Rooms can have the requirement that they are adjacent to a specific other room. In our case, the Lobby must always be adjacent to the Front Entrance. In keeping with the Greedy approach, we want to maximise the fulfilled requirements at each iteration, so as soon as a room is placed upon which another room depends, the dependant room (in this case the Lobby) is inserted. This means that the order of placement is first Front Entrance, then Lobby, then Side Entrance.
Once we have valid entrances, we can get on with the meat of the generator, which involves placing all the other rooms that we chose in the first step. Before placing the rooms, they are sorted as follows:
As public rooms have the requirement that they are adjacent to other public rooms, and large rooms have the implicit requirement that they need more space, this greedy approach minimises the chance of an invalid club being generated: if there’s only one spot where a large room will fit, we don’t want to place smaller rooms there first. Similarly, we don’t want to place private rooms in places that will prevent public rooms from being connected together.
At this point the club requirements should be met. All the rooms that were chosen have been placed, and we should have a working club level. It is possible that some required rooms couldn’t be placed, in which case the club is not valid. In this case we simply increment the seed (the number used to initialize the Random Number Generator), and try again.
If all the required rooms were placed, however, there are still empty spaces in the club. To fill up this space, we have a special “filler” room type, which has no requirements and can be placed anywhere. The generator simply places these whereever they will fit, until they can fit no more.
Finally, there may be some spaces remaining that are too small for real rooms. We take the same approach as with the Filler rooms here, but instead with special ‘corridor’ rooms that are only a single cell wide.
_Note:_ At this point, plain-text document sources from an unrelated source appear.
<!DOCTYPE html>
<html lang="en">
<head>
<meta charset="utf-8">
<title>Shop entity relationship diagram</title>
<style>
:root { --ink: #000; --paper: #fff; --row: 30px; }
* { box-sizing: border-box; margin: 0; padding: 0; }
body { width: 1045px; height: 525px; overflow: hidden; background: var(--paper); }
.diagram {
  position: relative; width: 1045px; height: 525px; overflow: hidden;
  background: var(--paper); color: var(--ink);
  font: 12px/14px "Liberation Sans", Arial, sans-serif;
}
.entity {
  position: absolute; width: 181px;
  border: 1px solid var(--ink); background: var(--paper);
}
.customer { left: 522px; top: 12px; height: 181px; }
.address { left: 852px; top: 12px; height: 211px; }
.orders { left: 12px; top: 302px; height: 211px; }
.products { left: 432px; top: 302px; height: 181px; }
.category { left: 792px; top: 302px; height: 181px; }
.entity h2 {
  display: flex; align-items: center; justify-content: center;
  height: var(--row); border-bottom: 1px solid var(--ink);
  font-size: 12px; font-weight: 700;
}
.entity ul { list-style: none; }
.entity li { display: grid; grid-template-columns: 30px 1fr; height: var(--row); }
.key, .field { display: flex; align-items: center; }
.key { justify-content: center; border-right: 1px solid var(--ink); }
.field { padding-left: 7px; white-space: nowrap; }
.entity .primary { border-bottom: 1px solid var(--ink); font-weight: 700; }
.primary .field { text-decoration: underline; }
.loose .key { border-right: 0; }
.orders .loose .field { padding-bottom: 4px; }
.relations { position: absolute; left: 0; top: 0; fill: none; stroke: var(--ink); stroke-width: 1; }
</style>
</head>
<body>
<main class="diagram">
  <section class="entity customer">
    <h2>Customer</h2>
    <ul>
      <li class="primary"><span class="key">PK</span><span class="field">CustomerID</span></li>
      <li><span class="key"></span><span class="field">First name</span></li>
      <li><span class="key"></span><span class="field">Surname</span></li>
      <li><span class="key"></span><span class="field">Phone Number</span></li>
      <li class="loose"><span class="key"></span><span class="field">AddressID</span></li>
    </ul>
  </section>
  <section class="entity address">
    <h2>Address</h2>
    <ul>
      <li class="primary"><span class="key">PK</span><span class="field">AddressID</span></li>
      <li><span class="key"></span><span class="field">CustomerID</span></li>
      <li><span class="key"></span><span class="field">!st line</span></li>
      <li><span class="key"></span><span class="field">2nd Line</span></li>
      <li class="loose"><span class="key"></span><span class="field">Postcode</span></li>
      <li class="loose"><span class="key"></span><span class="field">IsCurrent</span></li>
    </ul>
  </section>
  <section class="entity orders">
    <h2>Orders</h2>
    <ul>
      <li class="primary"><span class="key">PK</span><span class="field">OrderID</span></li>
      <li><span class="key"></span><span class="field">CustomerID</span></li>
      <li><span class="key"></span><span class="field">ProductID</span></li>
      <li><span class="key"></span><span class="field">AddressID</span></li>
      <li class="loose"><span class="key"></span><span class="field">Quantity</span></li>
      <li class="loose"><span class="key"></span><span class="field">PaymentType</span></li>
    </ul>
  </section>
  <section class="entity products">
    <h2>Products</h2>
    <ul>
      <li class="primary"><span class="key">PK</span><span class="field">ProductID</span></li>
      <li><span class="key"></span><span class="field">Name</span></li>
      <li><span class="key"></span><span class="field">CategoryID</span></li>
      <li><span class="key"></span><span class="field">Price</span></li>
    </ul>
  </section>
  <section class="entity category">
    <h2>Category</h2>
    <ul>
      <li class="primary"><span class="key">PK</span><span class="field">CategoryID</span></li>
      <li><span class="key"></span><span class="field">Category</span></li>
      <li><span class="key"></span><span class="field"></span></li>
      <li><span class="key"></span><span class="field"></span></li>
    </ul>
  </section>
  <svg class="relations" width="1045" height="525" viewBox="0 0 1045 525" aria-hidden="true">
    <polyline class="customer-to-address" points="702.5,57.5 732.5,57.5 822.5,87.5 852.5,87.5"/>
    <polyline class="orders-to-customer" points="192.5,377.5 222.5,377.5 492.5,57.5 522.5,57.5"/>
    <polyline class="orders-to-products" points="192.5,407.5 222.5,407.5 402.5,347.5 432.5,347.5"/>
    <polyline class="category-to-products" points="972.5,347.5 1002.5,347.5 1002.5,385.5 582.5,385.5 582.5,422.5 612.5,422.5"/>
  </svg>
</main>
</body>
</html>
Now all the rooms have been placed, along with doors that were needed to fulfill room requirements. However, extra doors may be placed to give the club alternate pathways. Each room type has a minimum and maximum number of doors which it can support. We simply add doors to rooms until we fulfill at least the minimum number of doors, and randomly add extra doors to those rooms which support more.
Outside “rooms” are not really rooms, but are ways of adding some context to the entrance by placing some objects outside the club in sensible locations, such as a queue of people waiting to get in, or a couple of bouncers. As far as the DiscoGenerator is concerned, they are simply rooms that must be placed outside and adjacent to an entrance. These are placed last.
The club is now complete. We now connect the generated layout to levels that have been authored in the Unreal Engine. Each room placed so far has a type and a size, and there may be multiple room levels that support this layout. For each room, we simply choose one level at random from the pool of supporting levels.
The job of the DiscoGenerator is now complete: we have a finished club layout. Now it’s the job of another system to actually spawn the club and make it playable. How we do that is a topic for another time, but for now here’s a video of this loading happening. Note some of the rooms are empty - those are the (private) backrooms which we haven’t yet authored.
So that’s the basic algorithm we have so far! Of course, it’s very much subject to change as we get further into development. For now though, it has really helped us as it allows us to playtest the game with an unexpected experience every time, even as developers. going from a hand-made level to one where we didn’t know exactly where the objectives are was a great moment!
Let me know if you have any questions (or suggestions) on Twitter or in the comments. Also follow the inbetweengames team for more updates on the game, on Twitter, Facebook, and sign up to our newsletter! Being able to work without any NDAs is awesome and we’ll be posting more updates about our progress soon!